Copy the data below verbatim, leaving no line out.

• Data excerpts:
····················
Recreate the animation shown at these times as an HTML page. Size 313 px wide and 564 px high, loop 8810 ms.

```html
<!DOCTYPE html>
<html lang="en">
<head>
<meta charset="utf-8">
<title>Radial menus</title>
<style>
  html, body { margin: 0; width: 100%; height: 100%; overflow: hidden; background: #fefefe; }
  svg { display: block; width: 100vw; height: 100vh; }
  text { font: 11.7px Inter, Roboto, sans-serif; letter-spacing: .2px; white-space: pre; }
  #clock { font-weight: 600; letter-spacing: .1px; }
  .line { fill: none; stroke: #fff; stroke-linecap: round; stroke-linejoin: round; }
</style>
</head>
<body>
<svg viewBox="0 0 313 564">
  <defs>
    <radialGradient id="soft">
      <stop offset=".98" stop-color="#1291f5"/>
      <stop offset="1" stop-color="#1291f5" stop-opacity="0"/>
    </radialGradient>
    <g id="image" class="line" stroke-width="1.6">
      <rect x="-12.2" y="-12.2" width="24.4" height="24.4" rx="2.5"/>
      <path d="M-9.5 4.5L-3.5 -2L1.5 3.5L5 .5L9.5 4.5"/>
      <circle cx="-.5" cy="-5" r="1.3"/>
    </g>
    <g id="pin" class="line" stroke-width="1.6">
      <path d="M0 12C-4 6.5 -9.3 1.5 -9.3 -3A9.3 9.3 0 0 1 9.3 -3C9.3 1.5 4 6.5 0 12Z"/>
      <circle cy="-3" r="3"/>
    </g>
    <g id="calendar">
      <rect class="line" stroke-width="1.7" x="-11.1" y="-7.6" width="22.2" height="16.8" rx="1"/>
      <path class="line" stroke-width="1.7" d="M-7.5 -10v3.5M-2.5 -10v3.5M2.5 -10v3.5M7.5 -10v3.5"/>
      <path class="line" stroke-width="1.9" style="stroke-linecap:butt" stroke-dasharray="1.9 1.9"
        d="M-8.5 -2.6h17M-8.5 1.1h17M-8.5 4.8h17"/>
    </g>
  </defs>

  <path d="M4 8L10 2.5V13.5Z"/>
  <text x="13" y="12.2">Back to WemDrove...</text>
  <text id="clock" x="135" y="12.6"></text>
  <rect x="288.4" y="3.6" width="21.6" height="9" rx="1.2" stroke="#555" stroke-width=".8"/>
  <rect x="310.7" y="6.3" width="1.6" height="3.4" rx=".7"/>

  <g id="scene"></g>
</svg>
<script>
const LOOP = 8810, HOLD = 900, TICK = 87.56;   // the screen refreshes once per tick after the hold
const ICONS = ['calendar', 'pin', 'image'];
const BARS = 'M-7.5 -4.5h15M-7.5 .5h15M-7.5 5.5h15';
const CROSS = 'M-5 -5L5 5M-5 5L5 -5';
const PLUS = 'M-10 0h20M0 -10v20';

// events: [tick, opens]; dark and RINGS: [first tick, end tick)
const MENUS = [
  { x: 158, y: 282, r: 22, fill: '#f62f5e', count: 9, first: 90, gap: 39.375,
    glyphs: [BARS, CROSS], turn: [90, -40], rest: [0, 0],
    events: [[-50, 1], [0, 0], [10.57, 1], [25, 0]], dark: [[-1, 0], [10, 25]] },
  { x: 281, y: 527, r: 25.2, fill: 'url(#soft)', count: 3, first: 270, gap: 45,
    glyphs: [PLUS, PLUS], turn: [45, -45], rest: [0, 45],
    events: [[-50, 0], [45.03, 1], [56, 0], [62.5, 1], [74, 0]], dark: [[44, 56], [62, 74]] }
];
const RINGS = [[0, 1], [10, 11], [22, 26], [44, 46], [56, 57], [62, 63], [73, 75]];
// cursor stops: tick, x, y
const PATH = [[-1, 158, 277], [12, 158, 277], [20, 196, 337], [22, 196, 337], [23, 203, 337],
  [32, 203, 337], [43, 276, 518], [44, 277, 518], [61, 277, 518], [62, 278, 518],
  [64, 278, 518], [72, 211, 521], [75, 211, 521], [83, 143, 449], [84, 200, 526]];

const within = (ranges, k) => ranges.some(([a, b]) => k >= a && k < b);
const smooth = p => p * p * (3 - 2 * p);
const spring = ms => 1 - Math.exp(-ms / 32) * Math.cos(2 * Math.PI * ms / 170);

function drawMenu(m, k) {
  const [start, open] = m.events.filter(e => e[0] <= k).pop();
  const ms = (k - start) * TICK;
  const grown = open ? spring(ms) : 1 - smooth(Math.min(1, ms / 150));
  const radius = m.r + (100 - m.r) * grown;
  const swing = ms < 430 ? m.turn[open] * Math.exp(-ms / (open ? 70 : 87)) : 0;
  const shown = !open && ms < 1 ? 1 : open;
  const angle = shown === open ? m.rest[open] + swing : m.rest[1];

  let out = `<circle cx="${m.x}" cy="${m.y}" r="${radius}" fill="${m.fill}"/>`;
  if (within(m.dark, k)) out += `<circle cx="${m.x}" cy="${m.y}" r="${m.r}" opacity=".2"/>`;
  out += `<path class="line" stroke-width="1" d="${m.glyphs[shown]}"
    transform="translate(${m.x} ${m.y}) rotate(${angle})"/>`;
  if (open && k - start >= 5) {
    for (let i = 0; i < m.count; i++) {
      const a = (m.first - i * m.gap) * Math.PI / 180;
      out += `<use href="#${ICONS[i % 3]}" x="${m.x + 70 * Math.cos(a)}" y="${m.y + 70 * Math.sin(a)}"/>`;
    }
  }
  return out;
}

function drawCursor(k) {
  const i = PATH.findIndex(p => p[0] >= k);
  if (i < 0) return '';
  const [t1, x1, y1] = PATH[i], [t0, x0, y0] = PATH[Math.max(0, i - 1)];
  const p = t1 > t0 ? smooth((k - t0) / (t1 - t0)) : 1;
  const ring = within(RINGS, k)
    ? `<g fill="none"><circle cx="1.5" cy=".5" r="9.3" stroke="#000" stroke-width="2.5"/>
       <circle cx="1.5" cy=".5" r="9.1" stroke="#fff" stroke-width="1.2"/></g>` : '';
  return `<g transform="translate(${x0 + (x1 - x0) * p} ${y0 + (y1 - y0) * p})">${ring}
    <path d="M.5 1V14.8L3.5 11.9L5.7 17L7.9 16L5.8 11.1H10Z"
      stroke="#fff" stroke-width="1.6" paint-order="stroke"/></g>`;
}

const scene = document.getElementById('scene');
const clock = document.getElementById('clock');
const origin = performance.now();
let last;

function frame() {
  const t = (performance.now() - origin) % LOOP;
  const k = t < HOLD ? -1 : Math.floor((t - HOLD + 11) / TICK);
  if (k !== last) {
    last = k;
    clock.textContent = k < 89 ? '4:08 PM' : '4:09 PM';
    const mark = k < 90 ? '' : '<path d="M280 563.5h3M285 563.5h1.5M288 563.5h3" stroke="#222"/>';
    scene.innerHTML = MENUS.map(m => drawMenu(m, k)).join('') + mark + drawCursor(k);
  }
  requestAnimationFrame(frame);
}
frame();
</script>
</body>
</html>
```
····················
• Answer box:
Recreate the animation shown at these times as an HTML page. Size 313 px wide and 564 px high, loop 8810 ms.

```html
<!DOCTYPE html>
<html lang="en">
<head>
<meta charset="utf-8">
<title>Radial menus</title>
<style>
  html, body { margin: 0; width: 100%; height: 100%; overflow: hidden; background: #fefefe; }
  svg { display: block; width: 100vw; height: 100vh; }
  text { font: 11.7px Inter, Roboto, sans-serif; letter-spacing: .2px; white-space: pre; }
  #clock { font-weight: 600; letter-spacing: .1px; }
  .line { fill: none; stroke: #fff; stroke-linecap: round; stroke-linejoin: round; }
</style>
</head>
<body>
<svg viewBox="0 0 313 564">
  <defs>
    <radialGradient id="soft">
      <stop offset=".98" stop-color="#1291f5"/>
      <stop offset="1" stop-color="#1291f5" stop-opacity="0"/>
    </radialGradient>
    <g id="image" class="line" stroke-width="1.6">
      <rect x="-12.2" y="-12.2" width="24.4" height="24.4" rx="2.5"/>
      <path d="M-9.5 4.5L-3.5 -2L1.5 3.5L5 .5L9.5 4.5"/>
      <circle cx="-.5" cy="-5" r="1.3"/>
    </g>
    <g id="pin" class="line" stroke-width="1.6">
      <path d="M0 12C-4 6.5 -9.3 1.5 -9.3 -3A9.3 9.3 0 0 1 9.3 -3C9.3 1.5 4 6.5 0 12Z"/>
      <circle cy="-3" r="3"/>
    </g>
    <g id="calendar">
      <rect class="line" stroke-width="1.7" x="-11.1" y="-7.6" width="22.2" height="16.8" rx="1"/>
      <path class="line" stroke-width="1.7" d="M-7.5 -10v3.5M-2.5 -10v3.5M2.5 -10v3.5M7.5 -10v3.5"/>
      <path class="line" stroke-width="1.9" style="stroke-linecap:butt" stroke-dasharray="1.9 1.9"
        d="M-8.5 -2.6h17M-8.5 1.1h17M-8.5 4.8h17"/>
    </g>
  </defs>

  <path d="M4 8L10 2.5V13.5Z"/>
  <text x="13" y="12.2">Back to WemDrove...</text>
  <text id="clock" x="135" y="12.6"></text>
  <rect x="288.4" y="3.6" width="21.6" height="9" rx="1.2" stroke="#555" stroke-width=".8"/>
  <rect x="310.7" y="6.3" width="1.6" height="3.4" rx=".7"/>

  <g id="scene"></g>
</svg>
<script>
const LOOP = 8810, HOLD = 900, TICK = 87.56;   // the screen refreshes once per tick after the hold
const ICONS = ['calendar', 'pin', 'image'];
const BARS = 'M-7.5 -4.5h15M-7.5 .5h15M-7.5 5.5h15';
const CROSS = 'M-5 -5L5 5M-5 5L5 -5';
const PLUS = 'M-10 0h20M0 -10v20';

// events: [tick, opens]; dark and RINGS: [first tick, end tick)
const MENUS = [
  { x: 158, y: 282, r: 22, fill: '#f62f5e', count: 9, first: 90, gap: 39.375,
    glyphs: [BARS, CROSS], turn: [90, -40], rest: [0, 0],
    events: [[-50, 1], [0, 0], [10.57, 1], [25, 0]], dark: [[-1, 0], [10, 25]] },
  { x: 281, y: 527, r: 25.2, fill: 'url(#soft)', count: 3, first: 270, gap: 45,
    glyphs: [PLUS, PLUS], turn: [45, -45], rest: [0, 45],
    events: [[-50, 0], [45.03, 1], [56, 0], [62.5, 1], [74, 0]], dark: [[44, 56], [62, 74]] }
];
const RINGS = [[0, 1], [10, 11], [22, 26], [44, 46], [56, 57], [62, 63], [73, 75]];
// cursor stops: tick, x, y
const PATH = [[-1, 158, 277], [12, 158, 277], [20, 196, 337], [22, 196, 337], [23, 203, 337],
  [32, 203, 337], [43, 276, 518], [44, 277, 518], [61, 277, 518], [62, 278, 518],
  [64, 278, 518], [72, 211, 521], [75, 211, 521], [83, 143, 449], [84, 200, 526]];

const within = (ranges, k) => ranges.some(([a, b]) => k >= a && k < b);
const smooth = p => p * p * (3 - 2 * p);
const spring = ms => 1 - Math.exp(-ms / 32) * Math.cos(2 * Math.PI * ms / 170);

function drawMenu(m, k) {
  const [start, open] = m.events.filter(e => e[0] <= k).pop();
  const ms = (k - start) * TICK;
  const grown = open ? spring(ms) : 1 - smooth(Math.min(1, ms / 150));
  const radius = m.r + (100 - m.r) * grown;
  const swing = ms < 430 ? m.turn[open] * Math.exp(-ms / (open ? 70 : 87)) : 0;
  const shown = !open && ms < 1 ? 1 : open;
  const angle = shown === open ? m.rest[open] + swing : m.rest[1];

  let out = `<circle cx="${m.x}" cy="${m.y}" r="${radius}" fill="${m.fill}"/>`;
  if (within(m.dark, k)) out += `<circle cx="${m.x}" cy="${m.y}" r="${m.r}" opacity=".2"/>`;
  out += `<path class="line" stroke-width="1" d="${m.glyphs[shown]}"
    transform="translate(${m.x} ${m.y}) rotate(${angle})"/>`;
  if (open && k - start >= 5) {
    for (let i = 0; i < m.count; i++) {
      const a = (m.first - i * m.gap) * Math.PI / 180;
      out += `<use href="#${ICONS[i % 3]}" x="${m.x + 70 * Math.cos(a)}" y="${m.y + 70 * Math.sin(a)}"/>`;
    }
  }
  return out;
}

function drawCursor(k) {
  const i = PATH.findIndex(p => p[0] >= k);
  if (i < 0) return '';
  const [t1, x1, y1] = PATH[i], [t0, x0, y0] = PATH[Math.max(0, i - 1)];
  const p = t1 > t0 ? smooth((k - t0) / (t1 - t0)) : 1;
  const ring = within(RINGS, k)
    ? `<g fill="none"><circle cx="1.5" cy=".5" r="9.3" stroke="#000" stroke-width="2.5"/>
       <circle cx="1.5" cy=".5" r="9.1" stroke="#fff" stroke-width="1.2"/></g>` : '';
  return `<g transform="translate(${x0 + (x1 - x0) * p} ${y0 + (y1 - y0) * p})">${ring}
    <path d="M.5 1V14.8L3.5 11.9L5.7 17L7.9 16L5.8 11.1H10Z"
      stroke="#fff" stroke-width="1.6" paint-order="stroke"/></g>`;
}

const scene = document.getElementById('scene');
const clock = document.getElementById('clock');
const origin = performance.now();
let last;

function frame() {
  const t = (performance.now() - origin) % LOOP;
  const k = t < HOLD ? -1 : Math.floor((t - HOLD + 11) / TICK);
  if (k !== last) {
    last = k;
    clock.textContent = k < 89 ? '4:08 PM' : '4:09 PM';
    const mark = k < 90 ? '' : '<path d="M280 563.5h3M285 563.5h1.5M288 563.5h3" stroke="#222"/>';
    scene.innerHTML = MENUS.map(m => drawMenu(m, k)).join('') + mark + drawCursor(k);
  }
  requestAnimationFrame(frame);
}
frame();
</script>
</body>
</html>
```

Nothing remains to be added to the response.